**TASK OBJECTIVE:**
If a record contains a picture, leave the picture out and reproduce everything else exactly.

**EXERCISE MATERIAL:**
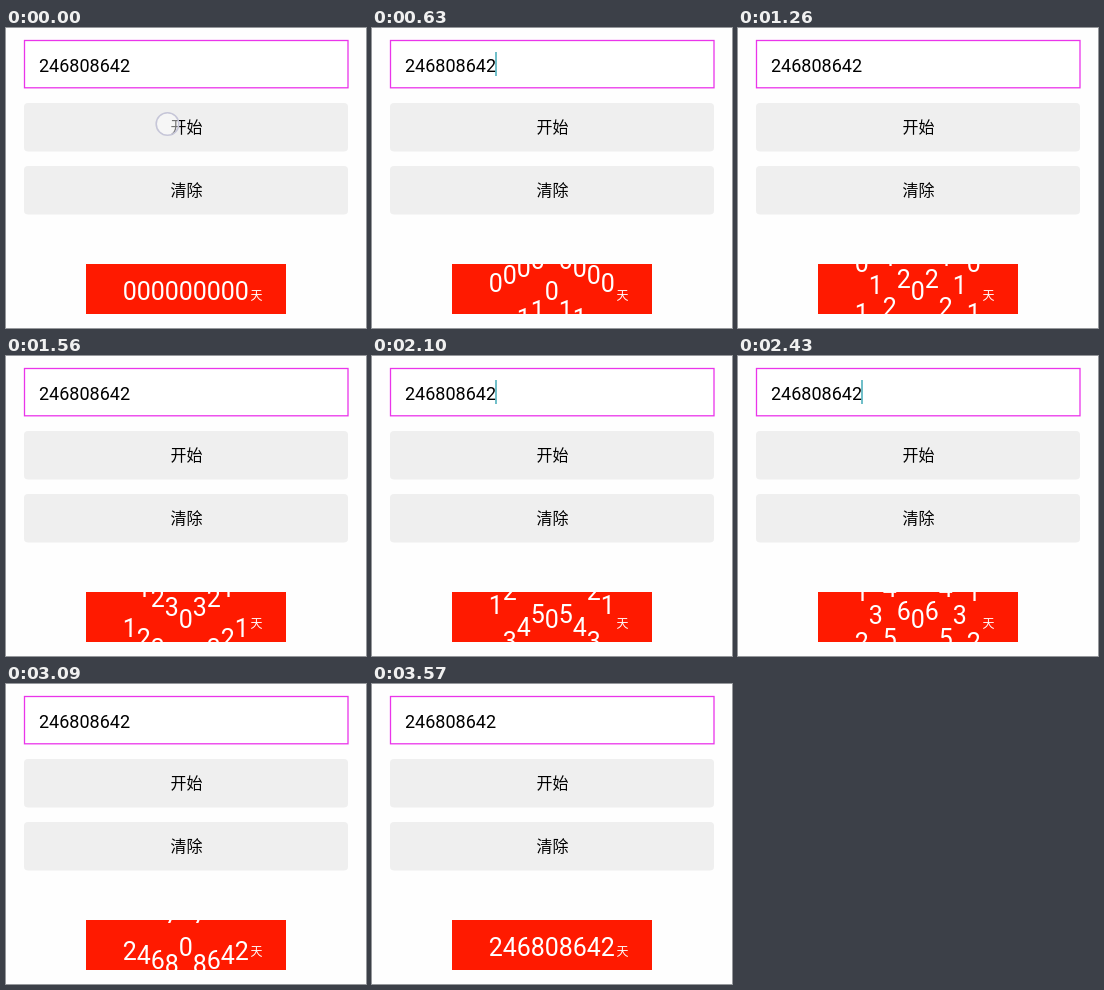
Recreate the animation shown at these times as an HTML page. Size 360 by 300 pixels, loop 3.63 s.

```html
<!DOCTYPE html>
<html lang="zh-CN">
<head>
<meta charset="utf-8">
<title>Rolling number</title>
<style>
  html, body { margin: 0; width: 100%; height: 100%; overflow: hidden; background: #fefefe; }
  svg { display: block; width: 360px; height: 300px; }
  text { font-family: Roboto, "Noto Sans CJK SC", "Noto Sans CJK", sans-serif; }
  .label { font-size: 16px; text-anchor: middle; }
  .unit { font-size: 12px; fill: #fff; }
  .digits { font-size: 25px; fill: #fff; text-anchor: middle; }
</style>
</head>
<body>
<svg viewBox="0 0 360 300">
  <clipPath id="panel"><rect x="80" y="236" width="200" height="50"/></clipPath>

  <rect x="18.5" y="12.5" width="323.5" height="47.3" fill="#fff" stroke="#ea35ea" stroke-width="1.3"/>
  <text x="33" y="43.5" font-size="18">246808642</text>
  <rect id="caret" x="123.2" y="24" width="1.6" height="24" fill="#4fb0bc"/>

  <g fill="#efefef">
    <rect x="18" y="75" width="324" height="48.5" rx="4"/>
    <rect x="18" y="138" width="324" height="48.5" rx="4"/>
  </g>
  <text class="label" x="180.5" y="105">开始</text>
  <text class="label" x="180.5" y="168">清除</text>

  <circle id="touch" cx="161.5" cy="96" r="11.3" fill="#fff" fill-opacity=".45" stroke="#c6c6d8" stroke-width="1.6"/>

  <rect x="80" y="236" width="200" height="50" fill="#ff1a00"/>
  <g id="digits" class="digits" clip-path="url(#panel)"></g>
  <text class="unit" x="244.5" y="271.5">天</text>
</svg>
<script>
const LOOP = 3630, STEP = 30;
const ROW = 50, COLUMN = 14, CENTER = 179.8, BASELINE = 271.5;
const BLINK = 900, BLINK_START = 120;
const ROLL_LEAD = 10, ROLL_TIME = 3585, LAST_STEP = 3330, SNAP = 3570;

const byId = id => document.getElementById(id);
const svgNode = name => document.createElementNS("http://www.w3.org/2000/svg", name);
const digits = byId("digits"), caret = byId("caret"), touch = byId("touch");

const columns = [..."246808642"].map((char, i) => {
  const target = Number(char), strip = svgNode("g");
  for (let n = 0; n <= target; n++) {
    const text = svgNode("text");
    text.setAttribute("x", CENTER + (i - 4) * COLUMN);
    text.setAttribute("y", BASELINE + n * ROW);
    text.textContent = n;
    strip.append(text);
  }
  digits.append(strip);
  return { strip, target };
});

// Cosine ease; the last few pixels pause, then snap into place.
function rollProgress(t) {
  if (t === 0) return 0;
  if (t >= SNAP) return 1;
  const u = (Math.min(t, LAST_STEP) + ROLL_LEAD) / ROLL_TIME;
  return (1 - Math.cos(Math.PI * u)) / 2;
}

function draw(now) {
  const t = Math.floor((now % LOOP) / STEP) * STEP;
  const progress = rollProgress(t);
  for (const { strip, target } of columns) {
    strip.setAttribute("transform", `translate(0 ${-progress * target * ROW})`);
  }
  const caretOn = t >= BLINK_START && Math.floor((t - BLINK_START) / BLINK) % 2 === 0;
  caret.setAttribute("opacity", caretOn && t < BLINK_START + 3 * BLINK ? 1 : 0);
  touch.setAttribute("opacity", Math.max(0, 1 - t / 150));
}

function frame() {
  draw(performance.now());
  requestAnimationFrame(frame);
}
frame();
</script>
</body>
</html>
```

**OUTPUT:**
Recreate the animation shown at these times as an HTML page. Size 360 by 300 pixels, loop 3.63 s.

```html
<!DOCTYPE html>
<html lang="zh-CN">
<head>
<meta charset="utf-8">
<title>Rolling number</title>
<style>
  html, body { margin: 0; width: 100%; height: 100%; overflow: hidden; background: #fefefe; }
  svg { display: block; width: 360px; height: 300px; }
  text { font-family: Roboto, "Noto Sans CJK SC", "Noto Sans CJK", sans-serif; }
  .label { font-size: 16px; text-anchor: middle; }
  .unit { font-size: 12px; fill: #fff; }
  .digits { font-size: 25px; fill: #fff; text-anchor: middle; }
</style>
</head>
<body>
<svg viewBox="0 0 360 300">
  <clipPath id="panel"><rect x="80" y="236" width="200" height="50"/></clipPath>

  <rect x="18.5" y="12.5" width="323.5" height="47.3" fill="#fff" stroke="#ea35ea" stroke-width="1.3"/>
  <text x="33" y="43.5" font-size="18">246808642</text>
  <rect id="caret" x="123.2" y="24" width="1.6" height="24" fill="#4fb0bc"/>

  <g fill="#efefef">
    <rect x="18" y="75" width="324" height="48.5" rx="4"/>
    <rect x="18" y="138" width="324" height="48.5" rx="4"/>
  </g>
  <text class="label" x="180.5" y="105">开始</text>
  <text class="label" x="180.5" y="168">清除</text>

  <circle id="touch" cx="161.5" cy="96" r="11.3" fill="#fff" fill-opacity=".45" stroke="#c6c6d8" stroke-width="1.6"/>

  <rect x="80" y="236" width="200" height="50" fill="#ff1a00"/>
  <g id="digits" class="digits" clip-path="url(#panel)"></g>
  <text class="unit" x="244.5" y="271.5">天</text>
</svg>
<script>
const LOOP = 3630, STEP = 30;
const ROW = 50, COLUMN = 14, CENTER = 179.8, BASELINE = 271.5;
const BLINK = 900, BLINK_START = 120;
const ROLL_LEAD = 10, ROLL_TIME = 3585, LAST_STEP = 3330, SNAP = 3570;

const byId = id => document.getElementById(id);
const svgNode = name => document.createElementNS("http://www.w3.org/2000/svg", name);
const digits = byId("digits"), caret = byId("caret"), touch = byId("touch");

const columns = [..."246808642"].map((char, i) => {
  const target = Number(char), strip = svgNode("g");
  for (let n = 0; n <= target; n++) {
    const text = svgNode("text");
    text.setAttribute("x", CENTER + (i - 4) * COLUMN);
    text.setAttribute("y", BASELINE + n * ROW);
    text.textContent = n;
    strip.append(text);
  }
  digits.append(strip);
  return { strip, target };
});

// Cosine ease; the last few pixels pause, then snap into place.
function rollProgress(t) {
  if (t === 0) return 0;
  if (t >= SNAP) return 1;
  const u = (Math.min(t, LAST_STEP) + ROLL_LEAD) / ROLL_TIME;
  return (1 - Math.cos(Math.PI * u)) / 2;
}

function draw(now) {
  const t = Math.floor((now % LOOP) / STEP) * STEP;
  const progress = rollProgress(t);
  for (const { strip, target } of columns) {
    strip.setAttribute("transform", `translate(0 ${-progress * target * ROW})`);
  }
  const caretOn = t >= BLINK_START && Math.floor((t - BLINK_START) / BLINK) % 2 === 0;
  caret.setAttribute("opacity", caretOn && t < BLINK_START + 3 * BLINK ? 1 : 0);
  touch.setAttribute("opacity", Math.max(0, 1 - t / 150));
}

function frame() {
  draw(performance.now());
  requestAnimationFrame(frame);
}
frame();
</script>
</body>
</html>
```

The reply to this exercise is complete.